Work task -
Down to the last line, reproduce the data that follows, but skip the pictures.

Given information -
# # #
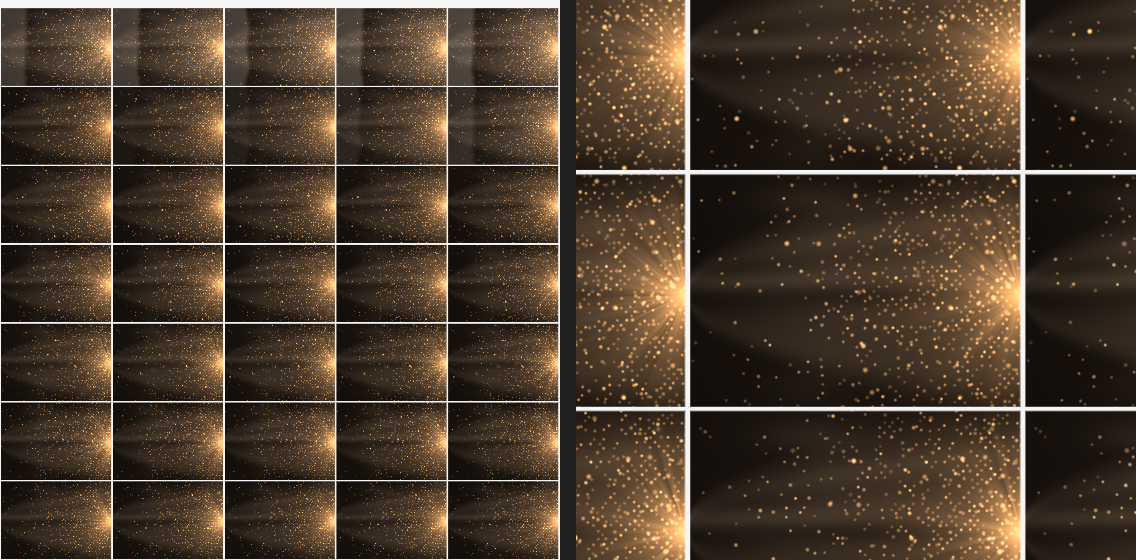
Left: the whole. Right: its middle third, enlarged.
Give the GLSL for this pattern, as a three.js fragment shader.

```glsl
varying vec2 vUv;

const vec2 COUNT = vec2(5.0, 7.0);
const vec2 MARGIN = vec2(0.002);
const vec2 PITCH = vec2(0.1996, 0.1408);
const vec2 FRAME = vec2(0.1966, 0.1384);
const float ASPECT = 1.42;

const vec3 PAPER = vec3(0.96, 0.96, 0.96);
const vec3 SHADOW = vec3(0.072, 0.055, 0.042);
const vec3 BEAM = vec3(0.135, 0.112, 0.088);
const vec3 GOLD = vec3(0.95, 0.66, 0.38);
const vec3 SPARK = vec3(0.95, 0.69, 0.41);
const vec3 HAZE = vec3(0.19, 0.175, 0.16);

float hash(vec2 p) {
  vec3 q = fract(p.xyx * vec3(0.1031, 0.1030, 0.0973));
  q += dot(q, q.yzx + 33.33);
  return fract((q.x + q.y) * q.z);
}

float noise(vec2 p) {
  vec2 i = floor(p);
  vec2 f = fract(p);
  f = f * f * (3.0 - 2.0 * f);
  vec2 e = vec2(1.0, 0.0);
  return mix(mix(hash(i), hash(i + e), f.x),
             mix(hash(i + e.yx), hash(i + e.xx), f.x), f.y);
}

float blob(vec2 p, vec2 center, vec2 radius) {
  vec2 d = (p - center) / radius;
  return exp(-dot(d, d));
}

// Signed height above the beam axis, divided by the beam half-width
float beamOffset(vec2 p) {
  return (p.y - 0.49) / (0.05 + 0.50 * sqrt(max(p.x, 0.0)));
}

// Soft widening beam with a pale rim, a bright ridge and a dark core
float beamLight(vec2 p) {
  float v = beamOffset(p);
  float body = 1.0 - smoothstep(0.6, 1.1, abs(v));
  float rim = exp(-pow((abs(v) - 0.70) * 4.0, 2.0)) * exp(-p.x * 3.0);
  float ridge = blob(p, vec2(0.06, 0.535), vec2(0.36, 0.045));
  float streaks = 0.75 + 0.45 * noise(vec2(v * 5.0, p.x * 1.5));
  float core = blob(p, vec2(0.50, 0.475), vec2(0.36, 0.05));
  float light = body * streaks * smoothstep(-0.08, 0.45, p.x);
  return (light + 0.4 * rim + 0.75 * ridge) * (1.0 - 0.6 * core);
}

// Radiance of the source, broken into rays by angle
float burst(vec2 toSource, float seed) {
  float d = length(toSource);
  float angle = atan(toSource.y, toSource.x + 0.001);
  float rays = noise(vec2(angle * 9.0, seed)) * 0.6
             + noise(vec2(angle * 21.0, seed + 7.0)) * 0.4;
  float streak = mix(1.0, 0.45 + 1.1 * rays, smoothstep(0.02, 0.15, d));
  return 0.78 * exp(-d * 5.8) * streak + 0.35 * exp(-d * 14.0) + 0.11 * exp(-d * 1.9);
}

// One rotated layer of jittered points, denser towards the source
float sparkles(vec2 p, vec2 source, float scale, float radius, float amount,
               float rowSeed, float tileSeed) {
  float turn = scale * 0.37;
  mat2 spin = mat2(cos(turn), sin(turn), -sin(turn), cos(turn));
  vec2 g = spin * p * scale;
  vec2 id = floor(g);
  vec2 key = id + 90.0 + rowSeed * 17.0;
  vec2 jitter = vec2(hash(key + 3.1), hash(key + 41.7));
  float drift = hash(id + 90.0 + tileSeed * 13.0);
  vec2 center = mix(vec2(radius), vec2(1.0 - radius), mix(jitter, vec2(drift), 0.12));
  float d = distance((id + center) / scale, spin * source);
  float chance = amount * (0.03 + 0.97 * exp(-d * d * 1.8));
  float present = step(1.0 - chance, hash(key + 71.3));
  float power = mix(hash(key + 19.9), drift, 0.4);
  float shine = 0.25 + 0.95 * power * power;
  return present * shine * smoothstep(radius, radius * 0.1, distance(g - id, center));
}

// Grey veil behind the beam, strongest at the left side
float veil(vec2 p, float edge) {
  float border = edge + 0.05 * (noise(vec2(p.y * 4.0, edge * 50.0)) - 0.5);
  float left = 1.0 - smoothstep(border - 0.03, border + 0.03, p.x);
  float right = 0.42 * smoothstep(0.3, 0.7, p.x);
  return max(left, right) + 0.15;
}

vec3 frameColor(vec2 p, vec2 tile) {
  float row = COUNT.y - 1.0 - tile.y;
  float tileSeed = row * COUNT.x + tile.x + 1.0;
  vec2 q = vec2(p.x * ASPECT, p.y);
  vec2 source = vec2(ASPECT, 0.48);

  // Dark stage, beam and faint smudges
  vec3 color = SHADOW * (0.8 + 0.4 * noise(p * 3.0 + row));
  color += BEAM * beamLight(p);
  color += BEAM * 0.55 * blob(p, vec2(0.38, 0.89), vec2(0.16, 0.07));
  color += BEAM * 0.25 * blob(p, vec2(0.36, 0.10), vec2(0.12, 0.09));

  // The veil clears over the first two rows
  float amount = row < 0.5 ? 0.8 + 0.05 * tile.x : (row < 1.5 ? 0.13 * tile.x : 0.0);
  color += HAZE * amount * veil(p, 0.20 + 0.03 * hash(vec2(tileSeed, 5.0)));

  // Glow and three sizes of sparkle
  color += GOLD * burst(source - q, row + tile.x * 0.25);
  float glitter = sparkles(q, source, 36.0, 0.36, 0.60, row, tileSeed)
                + sparkles(q, source, 23.0, 0.29, 0.50, row + 9.0, tileSeed)
                + sparkles(q, source, 11.0, 0.18, 0.36, row + 23.0, tileSeed) * 1.3;
  return min(color + SPARK * glitter * 0.8, vec3(1.0, 0.90, 0.68));
}

void main() {
  vec2 tile = clamp(floor((vUv - MARGIN) / PITCH), vec2(0.0), COUNT - 1.0);
  vec2 local = vUv - MARGIN - tile * PITCH;
  vec2 inset = min(local, FRAME - local);
  float inside = smoothstep(-0.0008, 0.0008, min(inset.x, inset.y));
  vec3 color = frameColor(clamp(local / FRAME, 0.0, 1.0), tile);
  gl_FragColor = vec4(mix(PAPER, color, inside), 1.0);
}
```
# # #
Result of this task -
Left: the whole. Right: its middle third, enlarged.
Give the GLSL for this pattern, as a three.js fragment shader.

```glsl
varying vec2 vUv;

const vec2 COUNT = vec2(5.0, 7.0);
const vec2 MARGIN = vec2(0.002);
const vec2 PITCH = vec2(0.1996, 0.1408);
const vec2 FRAME = vec2(0.1966, 0.1384);
const float ASPECT = 1.42;

const vec3 PAPER = vec3(0.96, 0.96, 0.96);
const vec3 SHADOW = vec3(0.072, 0.055, 0.042);
const vec3 BEAM = vec3(0.135, 0.112, 0.088);
const vec3 GOLD = vec3(0.95, 0.66, 0.38);
const vec3 SPARK = vec3(0.95, 0.69, 0.41);
const vec3 HAZE = vec3(0.19, 0.175, 0.16);

float hash(vec2 p) {
  vec3 q = fract(p.xyx * vec3(0.1031, 0.1030, 0.0973));
  q += dot(q, q.yzx + 33.33);
  return fract((q.x + q.y) * q.z);
}

float noise(vec2 p) {
  vec2 i = floor(p);
  vec2 f = fract(p);
  f = f * f * (3.0 - 2.0 * f);
  vec2 e = vec2(1.0, 0.0);
  return mix(mix(hash(i), hash(i + e), f.x),
             mix(hash(i + e.yx), hash(i + e.xx), f.x), f.y);
}

float blob(vec2 p, vec2 center, vec2 radius) {
  vec2 d = (p - center) / radius;
  return exp(-dot(d, d));
}

// Signed height above the beam axis, divided by the beam half-width
float beamOffset(vec2 p) {
  return (p.y - 0.49) / (0.05 + 0.50 * sqrt(max(p.x, 0.0)));
}

// Soft widening beam with a pale rim, a bright ridge and a dark core
float beamLight(vec2 p) {
  float v = beamOffset(p);
  float body = 1.0 - smoothstep(0.6, 1.1, abs(v));
  float rim = exp(-pow((abs(v) - 0.70) * 4.0, 2.0)) * exp(-p.x * 3.0);
  float ridge = blob(p, vec2(0.06, 0.535), vec2(0.36, 0.045));
  float streaks = 0.75 + 0.45 * noise(vec2(v * 5.0, p.x * 1.5));
  float core = blob(p, vec2(0.50, 0.475), vec2(0.36, 0.05));
  float light = body * streaks * smoothstep(-0.08, 0.45, p.x);
  return (light + 0.4 * rim + 0.75 * ridge) * (1.0 - 0.6 * core);
}

// Radiance of the source, broken into rays by angle
float burst(vec2 toSource, float seed) {
  float d = length(toSource);
  float angle = atan(toSource.y, toSource.x + 0.001);
  float rays = noise(vec2(angle * 9.0, seed)) * 0.6
             + noise(vec2(angle * 21.0, seed + 7.0)) * 0.4;
  float streak = mix(1.0, 0.45 + 1.1 * rays, smoothstep(0.02, 0.15, d));
  return 0.78 * exp(-d * 5.8) * streak + 0.35 * exp(-d * 14.0) + 0.11 * exp(-d * 1.9);
}

// One rotated layer of jittered points, denser towards the source
float sparkles(vec2 p, vec2 source, float scale, float radius, float amount,
               float rowSeed, float tileSeed) {
  float turn = scale * 0.37;
  mat2 spin = mat2(cos(turn), sin(turn), -sin(turn), cos(turn));
  vec2 g = spin * p * scale;
  vec2 id = floor(g);
  vec2 key = id + 90.0 + rowSeed * 17.0;
  vec2 jitter = vec2(hash(key + 3.1), hash(key + 41.7));
  float drift = hash(id + 90.0 + tileSeed * 13.0);
  vec2 center = mix(vec2(radius), vec2(1.0 - radius), mix(jitter, vec2(drift), 0.12));
  float d = distance((id + center) / scale, spin * source);
  float chance = amount * (0.03 + 0.97 * exp(-d * d * 1.8));
  float present = step(1.0 - chance, hash(key + 71.3));
  float power = mix(hash(key + 19.9), drift, 0.4);
  float shine = 0.25 + 0.95 * power * power;
  return present * shine * smoothstep(radius, radius * 0.1, distance(g - id, center));
}

// Grey veil behind the beam, strongest at the left side
float veil(vec2 p, float edge) {
  float border = edge + 0.05 * (noise(vec2(p.y * 4.0, edge * 50.0)) - 0.5);
  float left = 1.0 - smoothstep(border - 0.03, border + 0.03, p.x);
  float right = 0.42 * smoothstep(0.3, 0.7, p.x);
  return max(left, right) + 0.15;
}

vec3 frameColor(vec2 p, vec2 tile) {
  float row = COUNT.y - 1.0 - tile.y;
  float tileSeed = row * COUNT.x + tile.x + 1.0;
  vec2 q = vec2(p.x * ASPECT, p.y);
  vec2 source = vec2(ASPECT, 0.48);

  // Dark stage, beam and faint smudges
  vec3 color = SHADOW * (0.8 + 0.4 * noise(p * 3.0 + row));
  color += BEAM * beamLight(p);
  color += BEAM * 0.55 * blob(p, vec2(0.38, 0.89), vec2(0.16, 0.07));
  color += BEAM * 0.25 * blob(p, vec2(0.36, 0.10), vec2(0.12, 0.09));

  // The veil clears over the first two rows
  float amount = row < 0.5 ? 0.8 + 0.05 * tile.x : (row < 1.5 ? 0.13 * tile.x : 0.0);
  color += HAZE * amount * veil(p, 0.20 + 0.03 * hash(vec2(tileSeed, 5.0)));

  // Glow and three sizes of sparkle
  color += GOLD * burst(source - q, row + tile.x * 0.25);
  float glitter = sparkles(q, source, 36.0, 0.36, 0.60, row, tileSeed)
                + sparkles(q, source, 23.0, 0.29, 0.50, row + 9.0, tileSeed)
                + sparkles(q, source, 11.0, 0.18, 0.36, row + 23.0, tileSeed) * 1.3;
  return min(color + SPARK * glitter * 0.8, vec3(1.0, 0.90, 0.68));
}

void main() {
  vec2 tile = clamp(floor((vUv - MARGIN) / PITCH), vec2(0.0), COUNT - 1.0);
  vec2 local = vUv - MARGIN - tile * PITCH;
  vec2 inset = min(local, FRAME - local);
  float inside = smoothstep(-0.0008, 0.0008, min(inset.x, inset.y));
  vec3 color = frameColor(clamp(local / FRAME, 0.0, 1.0), tile);
  gl_FragColor = vec4(mix(PAPER, color, inside), 1.0);
}
```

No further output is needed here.